_WORK TASK_:
Return every line from the records below with the string "mottle".

[Records from a data source]
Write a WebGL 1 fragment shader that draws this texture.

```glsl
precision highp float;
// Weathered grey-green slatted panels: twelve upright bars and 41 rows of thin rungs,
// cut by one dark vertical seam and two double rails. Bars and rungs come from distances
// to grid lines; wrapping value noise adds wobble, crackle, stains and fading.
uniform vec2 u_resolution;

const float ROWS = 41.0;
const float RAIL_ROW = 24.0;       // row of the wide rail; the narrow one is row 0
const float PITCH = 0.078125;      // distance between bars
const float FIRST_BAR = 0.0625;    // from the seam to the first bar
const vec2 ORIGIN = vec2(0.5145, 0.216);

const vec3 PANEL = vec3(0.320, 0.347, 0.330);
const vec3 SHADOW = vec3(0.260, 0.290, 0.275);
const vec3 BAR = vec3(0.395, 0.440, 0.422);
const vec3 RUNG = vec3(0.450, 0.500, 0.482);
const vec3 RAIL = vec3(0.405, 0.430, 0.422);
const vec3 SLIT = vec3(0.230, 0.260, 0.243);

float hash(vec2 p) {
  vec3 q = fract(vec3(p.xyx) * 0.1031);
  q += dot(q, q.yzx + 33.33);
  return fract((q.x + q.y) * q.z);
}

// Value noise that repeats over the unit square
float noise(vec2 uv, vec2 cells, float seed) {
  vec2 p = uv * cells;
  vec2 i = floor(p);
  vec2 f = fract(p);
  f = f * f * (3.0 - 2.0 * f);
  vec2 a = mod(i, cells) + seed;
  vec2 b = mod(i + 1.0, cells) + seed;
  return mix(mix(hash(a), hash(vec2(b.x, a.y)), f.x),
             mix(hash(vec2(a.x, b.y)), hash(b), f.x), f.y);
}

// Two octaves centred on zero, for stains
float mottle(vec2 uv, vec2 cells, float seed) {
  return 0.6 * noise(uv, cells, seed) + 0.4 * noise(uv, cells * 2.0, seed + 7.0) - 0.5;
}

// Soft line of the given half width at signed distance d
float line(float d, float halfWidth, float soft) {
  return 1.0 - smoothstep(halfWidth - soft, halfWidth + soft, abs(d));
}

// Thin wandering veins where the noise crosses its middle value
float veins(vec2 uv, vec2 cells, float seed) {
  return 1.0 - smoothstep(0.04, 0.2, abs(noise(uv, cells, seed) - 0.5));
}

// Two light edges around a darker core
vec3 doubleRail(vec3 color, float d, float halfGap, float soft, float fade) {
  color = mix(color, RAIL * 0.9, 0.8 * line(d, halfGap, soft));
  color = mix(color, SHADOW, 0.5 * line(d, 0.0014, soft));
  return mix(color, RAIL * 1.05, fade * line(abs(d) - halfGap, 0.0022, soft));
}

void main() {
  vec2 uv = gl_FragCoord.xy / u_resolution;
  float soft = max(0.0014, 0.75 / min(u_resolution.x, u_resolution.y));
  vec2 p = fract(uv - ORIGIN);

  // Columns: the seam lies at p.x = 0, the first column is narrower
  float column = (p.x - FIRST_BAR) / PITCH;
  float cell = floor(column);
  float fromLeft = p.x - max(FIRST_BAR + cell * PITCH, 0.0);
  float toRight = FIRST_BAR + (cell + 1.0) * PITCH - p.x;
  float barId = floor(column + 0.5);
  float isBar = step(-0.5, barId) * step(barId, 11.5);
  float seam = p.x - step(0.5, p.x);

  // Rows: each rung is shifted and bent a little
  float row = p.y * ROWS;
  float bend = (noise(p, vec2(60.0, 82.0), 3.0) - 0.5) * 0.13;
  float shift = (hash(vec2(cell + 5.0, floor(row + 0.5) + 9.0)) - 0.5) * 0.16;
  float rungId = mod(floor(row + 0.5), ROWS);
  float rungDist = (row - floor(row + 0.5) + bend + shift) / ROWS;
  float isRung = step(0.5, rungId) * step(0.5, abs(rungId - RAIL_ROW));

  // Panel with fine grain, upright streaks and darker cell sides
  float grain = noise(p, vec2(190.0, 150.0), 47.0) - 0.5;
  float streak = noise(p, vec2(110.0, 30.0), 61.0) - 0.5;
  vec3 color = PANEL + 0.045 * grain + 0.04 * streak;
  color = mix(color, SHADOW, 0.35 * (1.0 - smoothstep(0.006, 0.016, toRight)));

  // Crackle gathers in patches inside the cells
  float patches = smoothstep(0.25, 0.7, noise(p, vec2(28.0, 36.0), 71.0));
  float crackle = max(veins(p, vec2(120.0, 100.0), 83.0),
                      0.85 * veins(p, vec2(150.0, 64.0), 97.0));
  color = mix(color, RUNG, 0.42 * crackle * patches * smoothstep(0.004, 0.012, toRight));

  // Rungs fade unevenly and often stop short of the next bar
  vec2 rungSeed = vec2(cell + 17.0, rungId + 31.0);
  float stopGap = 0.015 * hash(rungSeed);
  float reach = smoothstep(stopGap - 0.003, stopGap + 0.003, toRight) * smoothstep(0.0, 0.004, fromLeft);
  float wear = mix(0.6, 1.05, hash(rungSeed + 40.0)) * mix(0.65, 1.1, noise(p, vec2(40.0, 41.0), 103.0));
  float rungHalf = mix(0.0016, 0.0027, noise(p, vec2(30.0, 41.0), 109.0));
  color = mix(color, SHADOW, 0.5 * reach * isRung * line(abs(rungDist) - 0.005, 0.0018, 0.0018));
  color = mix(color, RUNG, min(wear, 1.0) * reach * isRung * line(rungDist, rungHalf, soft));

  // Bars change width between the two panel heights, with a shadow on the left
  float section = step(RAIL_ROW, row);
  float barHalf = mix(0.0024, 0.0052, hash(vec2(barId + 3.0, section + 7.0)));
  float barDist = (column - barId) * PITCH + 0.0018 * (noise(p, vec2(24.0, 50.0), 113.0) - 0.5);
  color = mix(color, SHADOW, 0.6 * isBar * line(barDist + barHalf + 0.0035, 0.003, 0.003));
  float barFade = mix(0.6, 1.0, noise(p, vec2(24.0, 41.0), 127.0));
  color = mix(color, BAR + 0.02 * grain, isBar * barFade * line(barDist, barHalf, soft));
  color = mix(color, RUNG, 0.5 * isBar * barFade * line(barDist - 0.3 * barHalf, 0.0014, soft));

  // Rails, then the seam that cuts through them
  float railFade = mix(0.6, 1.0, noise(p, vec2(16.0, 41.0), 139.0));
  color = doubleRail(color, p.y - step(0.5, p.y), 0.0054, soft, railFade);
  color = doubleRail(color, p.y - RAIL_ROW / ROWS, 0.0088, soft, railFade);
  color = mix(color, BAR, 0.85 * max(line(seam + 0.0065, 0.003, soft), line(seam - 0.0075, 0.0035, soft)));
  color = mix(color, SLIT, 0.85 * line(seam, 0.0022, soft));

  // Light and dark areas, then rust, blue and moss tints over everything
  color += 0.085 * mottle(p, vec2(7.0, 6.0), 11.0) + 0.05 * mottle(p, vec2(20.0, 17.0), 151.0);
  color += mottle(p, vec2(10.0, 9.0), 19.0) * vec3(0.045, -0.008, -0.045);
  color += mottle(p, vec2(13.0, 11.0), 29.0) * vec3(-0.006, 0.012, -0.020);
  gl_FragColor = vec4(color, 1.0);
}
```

_SOLUTION FOR THIS PROBLEM_:
float mottle(vec2 uv, vec2 cells, float seed) {
  color += 0.085 * mottle(p, vec2(7.0, 6.0), 11.0) + 0.05 * mottle(p, vec2(20.0, 17.0), 151.0);
  color += mottle(p, vec2(10.0, 9.0), 19.0) * vec3(0.045, -0.008, -0.045);
  color += mottle(p, vec2(13.0, 11.0), 29.0) * vec3(-0.006, 0.012, -0.020);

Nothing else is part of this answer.